Knowing God

For since, in the wisdom of God, the world through wisdom did not know God, it pleased God through the foolishness of preaching to save those who believe (I Cor. 1:21).

I've been meditating on this verse for a couple of months, on and off, and God has so used it to encourage my heart. I frequently rehash old conversations in my head, and I watch Facebook pretty regularly, so I see and remember what people around me express in terms of spiritual things. One thing that I've noticed is that most of the people I grew up around really prize education, critical thinking, sarcasm, and wit. Here in Vancouver, too, a certain pressure exists to display a cool, measured, urbane, almost ironic spirituality that rejects revealed truth while prizing personal choice and self-discovery. Thinking and choosing for oneself is a great value; it marks a person as being educated and enlightened, above foolishness and blind faith. This brand of spirituality also subtly implies that the person who bears it is more qualified to measure spiritual truths than others. It is incredibly self-congratulatory, but it cannot exist apart from three factors: high intellectual capacity, access to resources, and leisure for contemplation. If we were to speak of classes vs. masses, we could label it the religion of the classes.

I think most religions contain some of this, whether they glorify the intellectual, the guru, the teacher, the scientist, or any other religious specialist. And what they unanimously imply is: some people are incapable of grasping spiritual truth. Some people cannot know God.

I can illustrate this. My story of knowing God starts before I was born; my parents became followers of Jesus when they were both teenagers, and once I was born they began to share Jesus with me through stories and through their love. When I was six years old I realized I was cut off from God, but that God loved me and sent Jesus to die in my place and take my sins away. I didn't understand this completely, but I did surrender to it. I gave Jesus my life and, as the Bible says, received reconciliation to God instead of alienation from him. That was the beginning of my spiritual journey--my path to knowing God. Sometimes when I share that story people react to my six-year-old decision. Their skepticism implies that no six-year-old knows enough to make decisions about God--as if my age at making the decision makes any difference whether it was the right decision.

If intellectual capacity, access to resources, and leisure for contemplation define spiritual aptitude, it follows that some people have less potential for enlightenment/spirituality than others. Perhaps they are young, or uneducated, or poor, or have special needs. If true spiritual understanding is solely the realm of the sophisticate, they have no hope.

This is why I love God's way. When the Bible says that "the world through wisdom did not know God," it spits in the face of religious systems that discriminate in favor of urban intellectuals and mountaintop gurus. What this says is that if you are poor and uneducated, you can know God. If you have a handicap, you can know God. If you lack the acumen to differentiate between fine theological points, you can know God. If you are a small child, you can know God. If you can humble yourself to receive the foolishness of preaching, you can know God.

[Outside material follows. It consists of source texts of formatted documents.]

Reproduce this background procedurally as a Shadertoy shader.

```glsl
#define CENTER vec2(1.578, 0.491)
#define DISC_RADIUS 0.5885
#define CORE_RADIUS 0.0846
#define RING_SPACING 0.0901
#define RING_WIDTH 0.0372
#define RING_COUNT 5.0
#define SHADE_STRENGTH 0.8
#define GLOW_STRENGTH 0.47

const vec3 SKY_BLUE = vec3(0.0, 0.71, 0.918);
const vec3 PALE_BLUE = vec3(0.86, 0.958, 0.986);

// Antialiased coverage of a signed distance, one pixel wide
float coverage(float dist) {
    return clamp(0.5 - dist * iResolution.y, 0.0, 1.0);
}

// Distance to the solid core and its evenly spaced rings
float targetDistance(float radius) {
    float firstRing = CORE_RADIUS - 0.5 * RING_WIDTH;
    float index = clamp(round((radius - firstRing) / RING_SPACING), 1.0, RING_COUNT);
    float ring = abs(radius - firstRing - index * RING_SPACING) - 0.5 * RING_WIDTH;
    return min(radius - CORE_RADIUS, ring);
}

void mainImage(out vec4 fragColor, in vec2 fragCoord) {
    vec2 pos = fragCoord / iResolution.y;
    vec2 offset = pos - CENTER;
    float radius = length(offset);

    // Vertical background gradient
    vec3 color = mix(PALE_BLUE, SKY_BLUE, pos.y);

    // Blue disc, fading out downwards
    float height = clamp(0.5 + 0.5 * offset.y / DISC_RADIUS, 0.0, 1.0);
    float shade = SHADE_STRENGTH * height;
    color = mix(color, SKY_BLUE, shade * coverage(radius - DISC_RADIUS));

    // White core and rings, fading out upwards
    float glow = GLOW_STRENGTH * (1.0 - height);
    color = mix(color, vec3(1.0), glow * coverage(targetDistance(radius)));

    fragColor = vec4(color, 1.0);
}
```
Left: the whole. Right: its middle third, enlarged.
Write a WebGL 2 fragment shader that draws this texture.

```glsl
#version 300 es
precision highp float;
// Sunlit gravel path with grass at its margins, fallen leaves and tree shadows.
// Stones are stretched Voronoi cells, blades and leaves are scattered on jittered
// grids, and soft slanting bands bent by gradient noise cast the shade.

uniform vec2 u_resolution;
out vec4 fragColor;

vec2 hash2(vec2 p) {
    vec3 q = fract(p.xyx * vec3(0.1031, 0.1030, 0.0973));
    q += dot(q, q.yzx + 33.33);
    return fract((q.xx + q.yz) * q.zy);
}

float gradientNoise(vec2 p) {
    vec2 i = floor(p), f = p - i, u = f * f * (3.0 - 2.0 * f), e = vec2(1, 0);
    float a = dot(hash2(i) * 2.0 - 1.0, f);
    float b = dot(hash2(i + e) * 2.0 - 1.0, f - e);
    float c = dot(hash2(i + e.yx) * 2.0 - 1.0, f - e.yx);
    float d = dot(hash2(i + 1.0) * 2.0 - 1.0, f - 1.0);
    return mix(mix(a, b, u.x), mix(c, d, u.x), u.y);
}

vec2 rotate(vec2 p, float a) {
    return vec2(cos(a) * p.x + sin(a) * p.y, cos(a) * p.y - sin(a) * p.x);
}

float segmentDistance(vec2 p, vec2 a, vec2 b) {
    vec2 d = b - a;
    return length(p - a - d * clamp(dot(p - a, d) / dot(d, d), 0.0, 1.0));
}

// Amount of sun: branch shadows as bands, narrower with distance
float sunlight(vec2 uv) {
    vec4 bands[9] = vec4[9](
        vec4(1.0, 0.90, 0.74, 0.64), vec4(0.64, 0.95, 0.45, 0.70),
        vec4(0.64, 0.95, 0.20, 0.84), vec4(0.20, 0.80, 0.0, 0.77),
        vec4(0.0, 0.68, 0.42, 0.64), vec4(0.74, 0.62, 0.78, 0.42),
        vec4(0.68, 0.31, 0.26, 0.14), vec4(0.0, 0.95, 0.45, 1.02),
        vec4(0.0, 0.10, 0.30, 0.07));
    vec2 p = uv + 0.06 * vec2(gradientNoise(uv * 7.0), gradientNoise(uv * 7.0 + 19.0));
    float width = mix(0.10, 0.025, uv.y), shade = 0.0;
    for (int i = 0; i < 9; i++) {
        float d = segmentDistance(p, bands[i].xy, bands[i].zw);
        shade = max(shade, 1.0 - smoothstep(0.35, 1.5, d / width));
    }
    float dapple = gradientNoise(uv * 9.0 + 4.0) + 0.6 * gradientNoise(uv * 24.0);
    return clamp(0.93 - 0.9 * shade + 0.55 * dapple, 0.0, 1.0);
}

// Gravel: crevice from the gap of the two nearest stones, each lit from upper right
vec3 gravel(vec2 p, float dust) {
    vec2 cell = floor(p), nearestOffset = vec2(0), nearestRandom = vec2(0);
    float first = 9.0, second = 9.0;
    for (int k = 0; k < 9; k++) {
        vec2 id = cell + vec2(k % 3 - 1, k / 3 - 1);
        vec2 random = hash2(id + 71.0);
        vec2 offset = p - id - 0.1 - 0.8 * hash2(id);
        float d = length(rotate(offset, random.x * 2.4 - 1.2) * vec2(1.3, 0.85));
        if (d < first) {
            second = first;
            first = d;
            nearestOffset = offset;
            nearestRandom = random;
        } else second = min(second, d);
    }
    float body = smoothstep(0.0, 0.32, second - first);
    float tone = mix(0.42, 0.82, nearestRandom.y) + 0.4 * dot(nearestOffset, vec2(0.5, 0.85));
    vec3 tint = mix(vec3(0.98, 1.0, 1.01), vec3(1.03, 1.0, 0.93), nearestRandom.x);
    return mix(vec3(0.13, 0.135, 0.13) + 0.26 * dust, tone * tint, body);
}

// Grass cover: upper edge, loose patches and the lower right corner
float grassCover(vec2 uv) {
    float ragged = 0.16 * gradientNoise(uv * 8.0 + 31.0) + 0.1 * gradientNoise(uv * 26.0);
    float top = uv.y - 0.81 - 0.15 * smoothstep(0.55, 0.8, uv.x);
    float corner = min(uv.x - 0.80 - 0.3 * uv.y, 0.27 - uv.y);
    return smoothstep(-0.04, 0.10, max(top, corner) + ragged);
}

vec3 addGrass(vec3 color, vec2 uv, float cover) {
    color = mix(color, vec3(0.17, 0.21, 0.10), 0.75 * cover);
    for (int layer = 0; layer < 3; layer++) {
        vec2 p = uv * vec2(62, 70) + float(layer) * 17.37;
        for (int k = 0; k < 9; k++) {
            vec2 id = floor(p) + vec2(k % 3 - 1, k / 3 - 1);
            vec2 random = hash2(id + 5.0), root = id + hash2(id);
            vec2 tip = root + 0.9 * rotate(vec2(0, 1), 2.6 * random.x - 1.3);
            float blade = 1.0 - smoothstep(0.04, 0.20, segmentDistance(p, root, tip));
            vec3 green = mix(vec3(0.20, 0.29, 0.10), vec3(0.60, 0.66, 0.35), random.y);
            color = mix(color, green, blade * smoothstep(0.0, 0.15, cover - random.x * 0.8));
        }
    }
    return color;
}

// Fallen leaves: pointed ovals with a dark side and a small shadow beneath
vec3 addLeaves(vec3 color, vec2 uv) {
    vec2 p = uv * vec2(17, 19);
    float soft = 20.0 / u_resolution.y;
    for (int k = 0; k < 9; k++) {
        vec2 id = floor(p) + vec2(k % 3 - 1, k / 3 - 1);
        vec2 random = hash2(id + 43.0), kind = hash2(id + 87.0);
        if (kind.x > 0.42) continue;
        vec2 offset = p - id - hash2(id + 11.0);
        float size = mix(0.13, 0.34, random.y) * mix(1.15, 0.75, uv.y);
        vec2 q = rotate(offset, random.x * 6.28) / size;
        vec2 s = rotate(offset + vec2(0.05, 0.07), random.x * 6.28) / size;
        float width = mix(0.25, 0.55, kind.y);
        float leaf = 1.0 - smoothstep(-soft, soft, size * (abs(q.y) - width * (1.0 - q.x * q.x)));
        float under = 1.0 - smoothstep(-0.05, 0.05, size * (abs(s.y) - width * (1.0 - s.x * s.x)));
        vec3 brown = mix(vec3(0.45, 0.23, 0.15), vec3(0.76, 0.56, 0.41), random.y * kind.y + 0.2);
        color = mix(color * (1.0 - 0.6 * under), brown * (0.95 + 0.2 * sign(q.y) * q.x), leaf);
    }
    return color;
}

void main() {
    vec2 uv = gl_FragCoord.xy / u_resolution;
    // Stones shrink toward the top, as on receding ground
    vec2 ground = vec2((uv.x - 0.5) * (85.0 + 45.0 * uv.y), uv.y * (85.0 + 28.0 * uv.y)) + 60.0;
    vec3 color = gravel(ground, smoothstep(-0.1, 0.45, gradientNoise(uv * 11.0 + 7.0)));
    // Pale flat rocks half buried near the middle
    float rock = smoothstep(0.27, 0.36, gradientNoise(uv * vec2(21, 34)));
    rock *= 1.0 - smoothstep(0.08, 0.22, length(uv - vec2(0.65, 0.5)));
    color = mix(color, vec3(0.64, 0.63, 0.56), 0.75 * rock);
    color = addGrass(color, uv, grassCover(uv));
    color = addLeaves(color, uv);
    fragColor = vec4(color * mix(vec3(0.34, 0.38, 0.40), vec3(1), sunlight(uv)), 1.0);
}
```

God does not discriminate in favor of the wealthy, strong, or intelligent. If he did, people with mental disabilities couldn't know him. People struggling to exist in impoverished areas couldn't know him. The least influential couldn't know him.

First Corinthians 1:26-29 says, "For you see your calling, brethren, that not many wise according to the flesh, not many mighty, not many noble are called. But God has chosen the foolish things of the world to put to shame the wise, and God has chosen the weak things of the world to put to shame the things which are mighty; and the base things of the world, and the things which are despised God has chosen, and the things which are not, to bring to nothing the things that are, that no flesh should glory in His presence" (NKJV). God specializes in picking the unlikely, unwanted, and disrespected for his very own. He favors the people we would pick last for a team. This is such incredibly good news.

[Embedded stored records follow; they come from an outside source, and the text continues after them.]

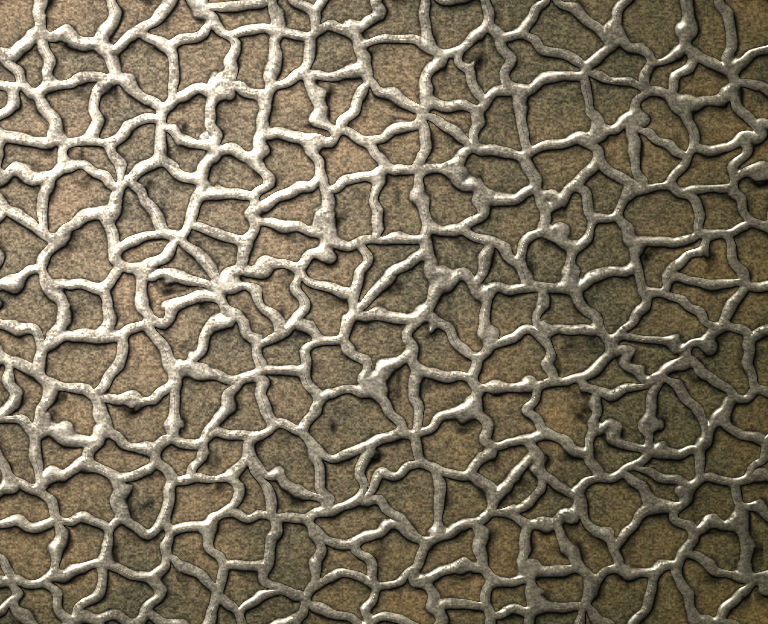
This texture is drawn by a Shadertoy shader. Its source:

```glsl
vec2 hash22(vec2 p) {
    vec3 q = fract(p.xyx * vec3(.1031, .1030, .0973));
    q += dot(q, q.yzx + 33.33);
    return fract((q.xx + q.yz) * q.zy);
}

vec2 noise2(vec2 p) {
    vec2 i = floor(p), f = fract(p);
    f = f * f * (3. - 2. * f);
    return mix(mix(hash22(i), hash22(i + vec2(1, 0)), f.x),
               mix(hash22(i + vec2(0, 1)), hash22(i + vec2(1, 1)), f.x), f.y);
}

// Rounded distance to the nearest border of a warped Voronoi cell
float borderDistance(vec2 p) {
    p += .5 * (noise2(p * 1.1) - .5) + .26 * (noise2(p * 3.2 + 17.) - .5);
    vec2 cell = floor(p), nearestCell = cell, toNearest = vec2(0);
    float best = 9.;
    for (int y = -1; y <= 1; y++)
    for (int x = -1; x <= 1; x++) {
        vec2 c = cell + vec2(x, y);
        vec2 r = c + .14 + .72 * hash22(c) - p;
        if (dot(r, r) < best) {
            best = dot(r, r);
            toNearest = r;
            nearestCell = c;
        }
    }
    float sum = 0.;
    for (int y = -2; y <= 2; y++)
    for (int x = -2; x <= 2; x++) {
        if (x == 0 && y == 0) continue;
        vec2 c = nearestCell + vec2(x, y);
        vec2 r = c + .14 + .72 * hash22(c) - p;
        float d = dot(.5 * (r + toNearest), normalize(r - toNearest));
        sum += exp(-24. * d);
    }
    return max(-log(sum) / 24., 0.);
}

void mainImage(out vec4 fragColor, in vec2 fragCoord) {
    vec2 uv = fragCoord / iResolution.y;
    vec2 p = uv * vec2(11.8, 12.8) + 40.;
    float pixel = 10. / iResolution.y;

    // Lamp glow, strongest at the upper left
    vec2 toLamp = uv - vec2(.2, .76);
    float glow = exp(-1.6 * dot(toLamp, toLamp));

    // Slope of the relief, also used to even out the wire width
    float d = borderDistance(p);
    vec2 slope = vec2(borderDistance(p + vec2(.03, 0)),
                      borderDistance(p + vec2(0, .03))) - d;
    float steepness = length(slope);
    slope /= max(steepness, .015);
    d /= clamp(steepness / .03, .65, 1.7);

    // Round wire profile
    float width = mix(.105, .125, glow) + .03 * (noise2(p * 2.).x - .5);
    float t = min(d / width, 1.);
    vec3 normal = vec3(slope * t, sqrt(1. - t * t * .95));
    vec2 lightSide = normalize(vec2(-.5, .85));
    float facing = dot(slope, lightSide);

    // Brushed grain and broad stains
    float grain = noise2(uv * vec2(190, 320)).x + noise2(uv * 410.).y - 1.;
    float stain = noise2(uv * 9.).x + .6 * noise2(uv * 27.).y - .8;

    // Brown sunken plate with shadow at the foot of the wires
    vec3 plate = mix(vec3(.29, .255, .15), vec3(.64, .565, .465), glow);
    plate *= 1. + .42 * grain + .22 * stain;
    plate += vec3(.03, -.01, -.02) * stain;
    float away = smoothstep(.5, -.6, facing);
    float shadow = exp(-max(d - width, 0.) / mix(.035, .06, away));
    plate *= 1. - mix(.5, .95, away) * shadow;

    // Worn metal wire with broad shine near the lamp, thin glints far off
    vec3 metal = mix(vec3(.31, .295, .235), vec3(.82, .765, .68), glow);
    metal *= .74 + .6 * dot(normal.xy, lightSide) + .2 * normal.z;
    metal *= 1. + .32 * grain + .2 * stain;
    metal *= 1. - .6 * smoothstep(.7, 1., t) * away;
    vec3 halfway = normalize(vec3(lightSide * mix(.95, .4, glow), 1.));
    float shine = pow(max(dot(normalize(normal), halfway), 0.), mix(24., 9., glow));
    shine *= smoothstep(.1, .6, noise2(p * 2.3 + 5.).y + .3 * grain);
    metal += shine * mix(.85, .5, glow) * vec3(1., .985, .94);

    float wire = 1. - smoothstep(width - pixel, width + pixel, d);
    vec3 color = mix(plate, metal, wire);
    fragColor = vec4(clamp(color, 0., 1.), 1.);
}
```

  • I get to go home in less than three weeks to celebrate my brother's wedding!

Prayer requests

  • Please continue praying for this Bible study on Mondays. I'm teaching on Proverbs 5-7, and I really feel like I don't know how to teach anymore.
  • I'm dealing a lot with feelings of isolation, and I could use some good community time where I can receive love without having to feel like I'm on the job. 
  • Please pray for our team to have vision.
  • Please pray for divine appointments. Pray that we'd be able to see where God's at work and to join him.
Thank you for praying for me!

1 comment:

pinkbriefcase said...

Jen--sometimes you post things that articulate feelings I've had for a while that I couldn't quite parse out. This is one of those times. I find myself continually more distrustful of blanket statements about God wouldn't... or God can't ... and I try to explain that using human reasoning and order to define and limit God's power isn't getting us closer to God, it's pushing us away -- that if we expect the entire mystery of life and the Gospel to fit into "proof" statements, like the way you determine angles in Geometry, then we are missing the point.

I'm glad you'll have some time with your family this month -- sometimes when you are feeling homesick, the best solution is to just go home. :)